Problem: The lines wanted are those in the data below that include "selected".
****
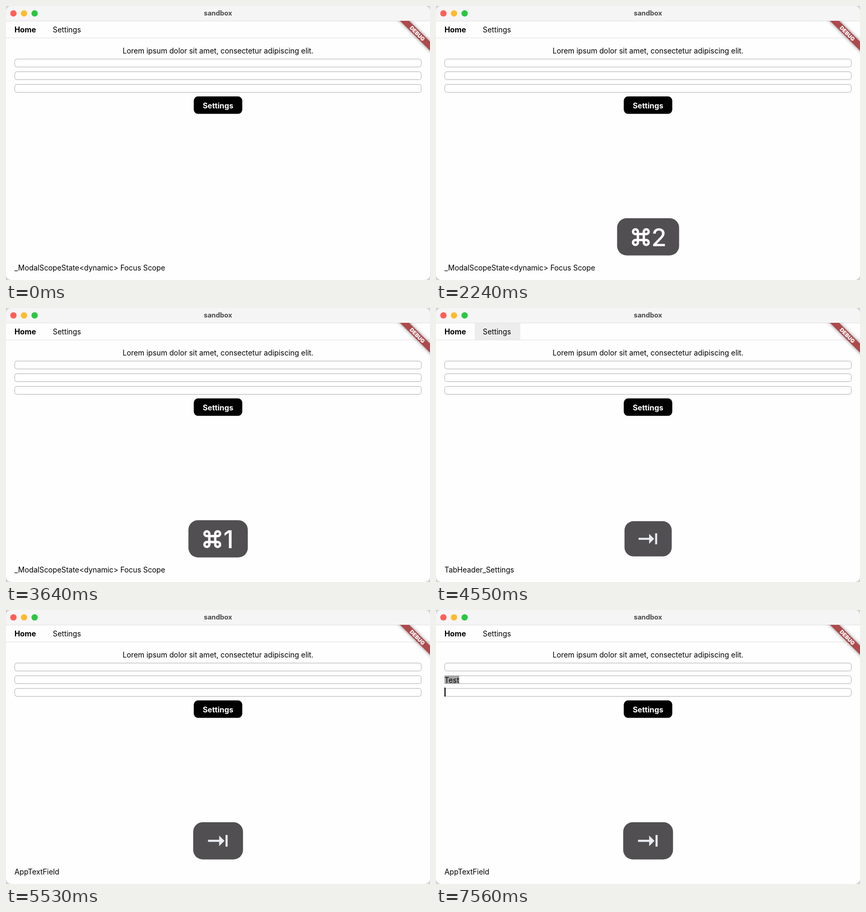
These frames come from a looping animation (800x519 px, 8000 ms). An HTML page with a canvas:

```html
<!DOCTYPE html>
<html lang="en">
<head>
<meta charset="utf-8">
<title>sandbox</title>
<style>
html, body { margin: 0; width: 100%; height: 100%; overflow: hidden; background: #fff; }
canvas { display: block; width: 800px; height: 519px; }
</style>
</head>
<body>
<canvas id="stage" width="800" height="519"></canvas>
<script>
const ctx = document.getElementById('stage').getContext('2d');
const LOOP = 8000;
const FONT = 'Inter, Roboto, sans-serif';
const BODY = `400 13.8px ${FONT}`;
const BOLD = `700 14.2px ${FONT}`;
const SCOPE = '_ModalScopeState<dynamic> Focus Scope';

// Each step changes part of the state from its time on.
const steps = [
  { at: 0, page: 'home', status: SCOPE, keys: '', focus: '', typed: '', selected: false },
  { at: 2240, keys: '⌘2' },
  { at: 2310, page: 'settings' },
  { at: 3640, page: 'home', keys: '⌘1' },
  { at: 4410, keys: '⇥', focus: 'Home', status: 'TabHeader_Home' },
  { at: 4550, focus: 'Settings', status: 'TabHeader_Settings', pulse: 4550 },
  { at: 4760, focus: 0, status: 'AppTextField', pulse: 4760 },
  { at: 5040, focus: 1, pulse: 5040, caretFrom: 5040 },
  { at: 6020, typed: 'T' },
  { at: 6160, typed: 'Te' },
  { at: 6300, typed: 'Tes' },
  { at: 6440, typed: 'Test', keys: '' },
  { at: 6790, focus: 2, keys: '⇥' },
  { at: 7210, focus: 1, keys: '⇧⇥', selected: true },
  { at: 7490, focus: 2, keys: '⇥' }
];
const shortcuts = [['Open Settings', ','], ['Show Command Palette', 'P'], ['Open New Tab', 'T'], ['Go Back', '[']];

const stateAt = t => Object.assign({}, ...steps.filter(s => s.at <= t));

function text(str, x, y, font = BODY, color = '#000', align = 'left') {
  ctx.font = font;
  ctx.fillStyle = color;
  ctx.textAlign = align;
  ctx.fillText(str, x, y);
}

function box(x, y, w, h, r, fill, stroke) {
  ctx.beginPath();
  ctx.roundRect(x, y, w, h, r);
  if (fill) { ctx.fillStyle = fill; ctx.fill(); }
  if (stroke) { ctx.strokeStyle = stroke; ctx.lineWidth = 1; ctx.stroke(); }
}

function rect(x, y, w, h, fill) {
  ctx.fillStyle = fill;
  ctx.fillRect(x, y, w, h);
}

function button(label, x, y, w) {
  box(x, y, w, 33, 8, '#000');
  text(label, x + w / 2, y + 22.2, BOLD, '#fff', 'center');
}

function commandSign(cx, cy, size, width, color) {
  const half = (size - width) / 2, a = half * 0.38, r = (half - a) / 2, c = a + r;
  ctx.save();
  ctx.translate(cx, cy);
  ctx.strokeStyle = color;
  ctx.lineWidth = width;
  ctx.beginPath();
  for (let i = 0; i < 4; i++) {
    ctx.moveTo(-c, a);
    ctx.lineTo(c, a);
    ctx.arc(c, c, r, -Math.PI / 2, Math.PI);
    ctx.rotate(Math.PI / 2);
  }
  ctx.stroke();
  ctx.restore();
}

function tabSign(x) {
  rect(x - 19, -2, 24, 4, '#e9ebf0');
  rect(x + 14, -11, 4, 22, '#e9ebf0');
  ctx.beginPath();
  ctx.moveTo(x + 2, -10);
  ctx.lineTo(x + 12, 0);
  ctx.lineTo(x + 2, 10);
  ctx.fill();
}

function shiftSign(x) {
  ctx.beginPath();
  [[0, -14], [14, 1], [7, 1], [7, 13], [-7, 13], [-7, 1], [-14, 1]].forEach(([px, py]) => ctx.lineTo(x + px, py));
  ctx.closePath();
  ctx.strokeStyle = '#e9ebf0';
  ctx.lineWidth = 3.5;
  ctx.lineJoin = 'round';
  ctx.stroke();
}

function keyOverlay(s, t) {
  if (!s.keys) return;
  const width = { '⌘2': 117, '⌘1': 112, '⇥': 94, '⇧⇥': 132 }[s.keys];
  const since = t - (s.pulse ?? -LOOP);
  const scale = 1 - 0.053 * Math.max(0, 1 - since / 140);
  ctx.save();
  ctx.translate(400.2, 437.2);
  ctx.scale(scale, scale);
  if (t > 6200 && t < 6440) ctx.globalAlpha = (6440 - t) / 240;
  box(-width / 2, -35.2, width, 70.4, 18, '#514f51');
  if (s.keys[0] === '⌘') {
    const two = s.keys[1] === '2';
    commandSign(two ? -13.7 : -11, 0.5, 34, 4.5, '#fff');
    text(s.keys[1], two ? 20.5 : 19.5, 17.6, `500 46px ${FONT}`, '#fff', 'center');
  } else if (s.keys[0] === '⇧') {
    shiftSign(-25);
    tabSign(25);
  } else {
    tabSign(0);
  }
  ctx.restore();
}

function titleBar() {
  rect(0, 0, 800, 28, '#f6f5f6');
  rect(0, 28, 800, 1, '#e3e2e3');
  ['#fe5f57', '#febc2e', '#28c840'].forEach((color, i) => box(8 + 20 * i, 8, 12, 12, 6, color));
  text('sandbox', 400, 18.3, `700 12.7px ${FONT}`, '#4b494b', 'center');
}

function tabs(s) {
  const home = s.page === 'home';
  if (s.focus === 'Home') rect(0, 29, 73, 31, '#ededed');
  if (s.focus === 'Settings') rect(73, 29, 86, 31, '#ededed');
  rect(0, 60, 800, 1, '#e2e2e2');
  text('Home', 16, 50, home ? BOLD : BODY);
  text('Settings', home ? 88.3 : 86.3, 50, home ? BODY : BOLD);
}

function homePage(s, t) {
  text('Lorem ipsum dolor sit amet, consectetur adipiscing elit.', 400, 90.4, BODY, '#000', 'center');
  for (let i = 0; i < 3; i++) {
    const y = 100 + 24 * i;
    box(16.5, y + 0.5, 767, 15, 4, '#fff', '#b4b4b4');
    const value = i === 1 ? s.typed : '';
    if (i === 1 && s.selected) rect(16, y, 28, 16, '#a6a6a6');
    text(value, 16, y + 13.5);
    const blinkOff = t >= 5530 && t < 6020;
    if (s.focus === i && !blinkOff && !(i === 1 && s.selected)) {
      rect(16 + ctx.measureText(value).width, y - 1, 2, 17, '#000');
    }
  }
  button('Settings', 354.3, 171.3, 91.5);
}

function settingsPage() {
  ctx.save();
  ctx.beginPath();
  ctx.rect(0, 61, 800, 442);
  ctx.clip();
  text('Keyboard Shortcuts', 360.5, 99.4, `700 24px ${FONT}`, '#000', 'center');
  button('Add New Shortcut', 624.5, 135.7, 159.5);
  shortcuts.forEach(([name, key], i) => {
    const y = 192 + 91 * i;
    box(16.5, y + 0.5, 767, 79, 8, '#fff', '#f2f2f2');
    text(name, 32.6, y + 31.6, `700 16px ${FONT}`);
    box(32.5, y + 39.3, key === ',' ? 50.5 : 55, 24.7, 4, '#f5f5f5');
    commandSign(46.8, y + 52.3, 11, 1.4, '#000');
    text('+ ' + key, 56.3, y + 57, `500 13.8px ${FONT}`);
    button('Edit', 621.8, y + 23.5, 60);
    button('Delete', 689.7, y + 23.5, 78.2);
  });
  ctx.restore();
}

function debugBanner() {
  ctx.save();
  ctx.beginPath();
  ctx.rect(0, 28, 800, 491);
  ctx.clip();
  ctx.translate(800, 28);
  ctx.rotate(Math.PI / 4);
  ctx.shadowColor = 'rgba(0,0,0,.5)';
  ctx.shadowBlur = 6;
  rect(-60, 28, 120, 12, '#ad4a4c');
  ctx.shadowColor = 'transparent';
  text('DEBUG', 0, 37.6, `900 10.2px ${FONT}`, '#fff', 'center');
  ctx.restore();
}

function draw() {
  const t = performance.now() % LOOP;
  const s = stateAt(t);
  rect(0, 0, 800, 519, '#d2d2d2');
  ctx.save();
  ctx.beginPath();
  ctx.roundRect(0, 0, 800, 519, 10);
  ctx.clip();
  rect(0, 0, 800, 519, '#fefefe');
  titleBar();
  tabs(s);
  if (s.page === 'home') homePage(s, t);
  else settingsPage();
  text(s.status, 16, 501);
  debugBanner();
  keyOverlay(s, t);
  ctx.restore();
  requestAnimationFrame(draw);
}

ctx.textBaseline = 'alphabetic';
draw();
</script>
</body>
</html>
```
****
Reply to the task:
  { at: 0, page: 'home', status: SCOPE, keys: '', focus: '', typed: '', selected: false },
  { at: 7210, focus: 1, keys: '⇧⇥', selected: true },
    if (i === 1 && s.selected) rect(16, y, 28, 16, '#a6a6a6');
    if (s.focus === i && !blinkOff && !(i === 1 && s.selected)) {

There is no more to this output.